An image of the sun with four areas circled
Solar flares erupted near-simultaneously from four separate regions of the sun on April 23. (Image credit: NASA/SDO/AIA)

An exceptionally rare, "quadruple" solar flare just exploded from four different points across the sun's surface at almost the exact same time. The components of this interconnected, explosive tetrad may have also launched a solar storm toward Earth — which could potentially slam into our planet in the coming days.

The four-part eruption began at around 1:00 a.m. EDT on Tuesday (April 23), according to video footage captured by NASA's Solar Dynamics Observatory. The near-simultaneous outbursts came from three sunspots and a large magnetic filament — a large loop of plasma suspended above the solar surface — located in between those three dark patches, Spaceweather.com reported. The blast sites were each separated by hundreds of thousands of miles, and the area between them covered around a third of the solar surface facing Earth.

The concurrent blasts were part of one single eruption, known as a sympathetic solar flare. This type of solar outburst happens when sunspots or filaments are invisibly linked by massive magnetic field loops that arch above the solar surface. When one detonates, the others quickly follow suit.

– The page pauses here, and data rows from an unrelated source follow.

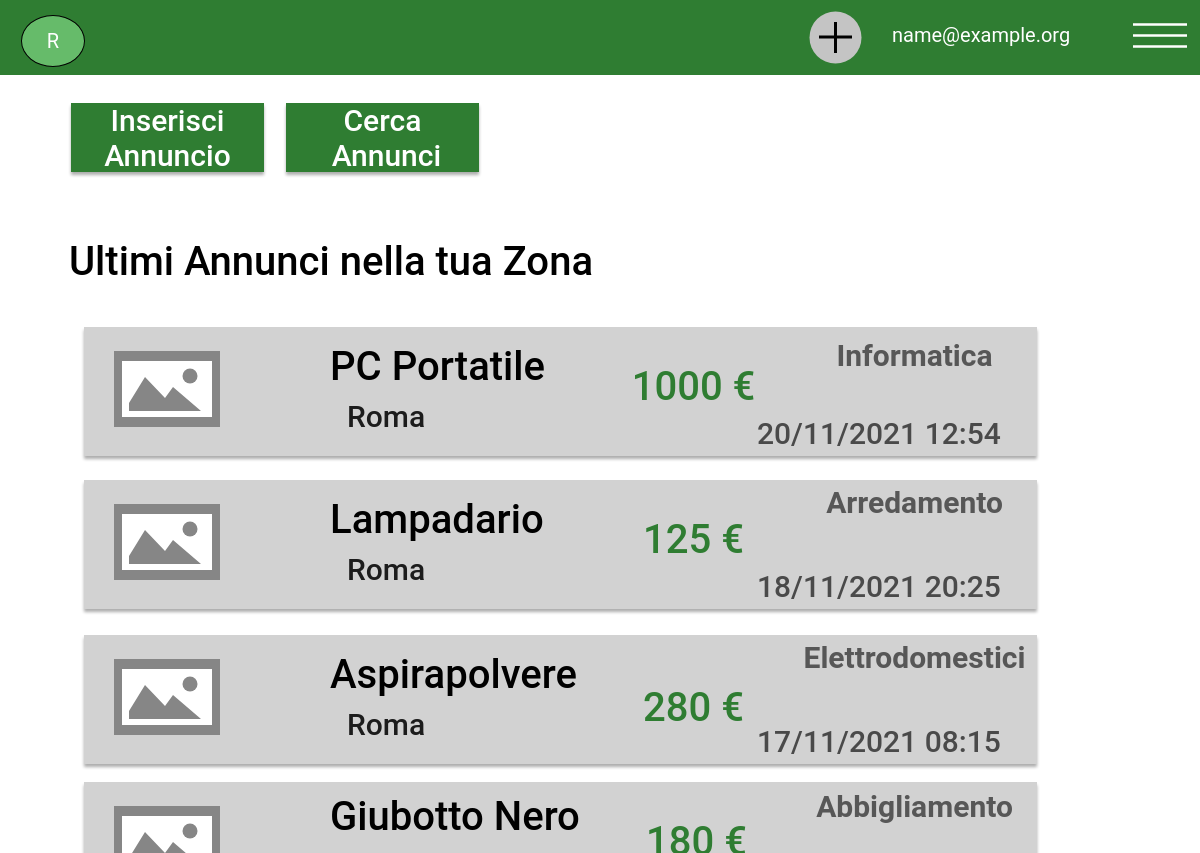
<!DOCTYPE html>
<html lang="it">
<head>
<meta charset="utf-8">
<title>Ultimi Annunci nella tua Zona</title>
<style>
:root {
  --green: #2f7d32;
  --green-light: #66bb6a;
  --card: #d2d2d2;
  --icon: #868686;
  --ink: #000;
  --city: #1c1c1c;
  --category: #575757;
  --date: #4a4a4a;
  --shadow: 0 3px 3px rgba(0, 0, 0, .32);
}
* { box-sizing: border-box; margin: 0; padding: 0; }
html, body { width: 1200px; height: 853px; overflow: hidden; background: #fff; }
body { font-family: Roboto, sans-serif; font-weight: 500; color: var(--ink); white-space: nowrap; }
a { color: inherit; text-decoration: none; }
svg { display: block; }

.topbar { display: flex; height: 75px; background: var(--green); color: #fff; font-size: 20px; font-weight: 400; line-height: 24px; }
.avatar { width: 64px; height: 52px; margin: 15px 0 0 21px; border: 1px solid #000; border-radius: 50%; background: var(--green-light); text-align: center; line-height: 51px; }
.add { margin: 11px 30px 0 auto; }
.email { width: 178px; margin-top: 23px; }
.menu { margin: 23px 13px 0 63px; }

.actions { display: flex; gap: 22px; padding: 28px 0 0 71px; }
.button { width: 193px; height: 69px; background: var(--green); color: #fff; box-shadow: var(--shadow); font-size: 30px; line-height: 35px; text-align: center; }
.button span { display: block; }
.button .indent { padding-left: 8px; }

h1 { margin: 70px 0 0 69px; font-size: 40px; font-weight: 500; line-height: 40px; }

.listings { list-style: none; padding: 45px 0 0 84px; }
.card { --price-top: 40px; --category-top: 3px; display: grid; grid-template-columns: 246px 300px 127px 1fr; width: 953px; height: 129px; margin-bottom: 24px; background: var(--card); box-shadow: var(--shadow); line-height: 40px; }
.card:nth-child(1) { --category-top: 9px; }
.card:nth-child(2) { margin-bottom: 26px; }
.card:nth-child(3) { --price-top: 53px; margin-bottom: 18px; }
.card:nth-child(4) { --category-top: 5px; }
.card:nth-child(4) .info { padding-top: 15px; }
.card:nth-child(4) .price { padding-left: 6px; }
.thumb { margin: 24px 0 0 30px; }
.info { padding-top: 20px; }
h2 { font-size: 40px; font-weight: 500; line-height: 40px; }
.city { padding: 10px 0 0 17px; font-size: 30px; color: var(--city); }
.price { padding-top: var(--price-top); font-size: 40px; color: var(--green); text-align: center; }
.meta { display: flex; flex-direction: column; justify-content: space-between; padding: var(--category-top) 0 2px; font-size: 30px; }
.category { padding-left: 35px; font-weight: 700; color: var(--category); text-align: center; }
.date { color: var(--date); }
</style>
</head>
<body>
<svg width="0" height="0" style="position:absolute" aria-hidden="true">
  <defs>
    <g id="image-placeholder">
      <rect width="106" height="76" fill="var(--icon)"/>
      <rect x="8" y="10" width="90" height="56" fill="#fff"/>
      <circle cx="76" cy="25" r="7.5" fill="var(--icon)"/>
      <path d="M15 60V52L31 26 51 47 59 36 87 60Z" fill="var(--icon)"/>
    </g>
  </defs>
</svg>

<header class="topbar">
  <a class="avatar" href="#">R</a>
  <a class="add" href="#" aria-label="Aggiungi">
    <svg width="53" height="53" viewBox="0 0 53 53">
      <circle cx="26.5" cy="26.5" r="26" fill="#c4c4c4"/>
      <path d="M10 26H43M26.5 11V42" stroke="#000" stroke-width="3"/>
    </svg>
  </a>
  <span class="email">name@example.org</span>
  <a class="menu" href="#" aria-label="Menu">
    <svg width="54" height="26" viewBox="0 0 54 26">
      <path d="M0 1.5H54M0 12.5H54M0 23.5H54" stroke="#fff" stroke-width="2.5"/>
    </svg>
  </a>
</header>

<main>
  <nav class="actions">
    <a class="button" href="#"><span>Inserisci</span><span>Annuncio</span></a>
    <a class="button" href="#"><span>Cerca</span><span class="indent">Annunci</span></a>
  </nav>

  <h1>Ultimi Annunci nella tua Zona</h1>

  <ul class="listings">
    <li class="card">
      <svg class="thumb" width="106" height="76"><use href="#image-placeholder"/></svg>
      <div class="info"><h2>PC Portatile</h2><p class="city">Roma</p></div>
      <p class="price">1000 €</p>
      <div class="meta"><p class="category">Informatica</p><p class="date">20/11/2021 12:54</p></div>
    </li>
    <li class="card">
      <svg class="thumb" width="106" height="76"><use href="#image-placeholder"/></svg>
      <div class="info"><h2>Lampadario</h2><p class="city">Roma</p></div>
      <p class="price">125 €</p>
      <div class="meta"><p class="category">Arredamento</p><p class="date">18/11/2021 20:25</p></div>
    </li>
    <li class="card">
      <svg class="thumb" width="106" height="76"><use href="#image-placeholder"/></svg>
      <div class="info"><h2>Aspirapolvere</h2><p class="city">Roma</p></div>
      <p class="price">280 €</p>
      <div class="meta"><p class="category">Elettrodomestici</p><p class="date">17/11/2021 08:15</p></div>
    </li>
    <li class="card">
      <svg class="thumb" width="106" height="76"><use href="#image-placeholder"/></svg>
      <div class="info"><h2>Giubotto Nero</h2></div>
      <p class="price">180 €</p>
      <div class="meta"><p class="category">Abbigliamento</p></div>
    </li>
  </ul>
</main>
</body>
</html>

In almost all reported cases of such events, sympathetic flares include just two linked flares, which can range in intensity from small outbursts to X-class flares, the most powerful class of solar flares the sun can produce. However, in this case, there were twice as many flares as usual, which makes this a "super-sympathetic" flare, according to Spaceweather.com. 

It is currently unclear what the combined power of the blast was. But given the large area covered by the sunspots, there is a decent chance that "at least some of the debris will be Earth-directed," Spaceweather.com reported. This debris would most likely be a massive cloud of plasma and radiation launched by one of the flares, known as a coronal mass ejection (CME). If confirmed, a CME could smash into our planet in the next few days and trigger vibrant auroras near its magnetic poles.

Looped video footage of the four solar flares exploding from the sun

The four solar flares were part of one massive explosion across the sun. (Image credit: NASA/SDO/AIA)

This is at least the third sympathetic solar flare of 2024 following a pair of explosions in January and an X-class flare duo in March

Sympathetic solar flares are more likely to occur during or around solar maximum, the most active phase of the sun's roughly 11-year solar cycle, according to a 2022 study that analyzed nearly 40 years of solar flare data. Some researchers believe this explosive peak may have already begun, around a year earlier than initially forecast

In addition to ushering in more frequent and powerful solar storms, the solar maximum also comes with an increase in the number of sunspots littered across the sun. At the start of Tuesday, there were 14 sunspot groups on the sun's near side —  tying the record for the highest sunspot total since the start of the current solar cycle in 2019, EarthSky reported.

Harry Baker
Senior Staff Writer

Harry is a U.K.-based senior staff writer at Live Science. He studied marine biology at the University of Exeter before training to become a journalist. He covers a wide range of topics including space exploration, planetary science, space weather, climate change, animal behavior, evolution and paleontology. His feature on the upcoming solar maximum was shortlisted in the "top scoop" category at the National Council for the Training of Journalists (NCTJ) Awards for Excellence in 2023.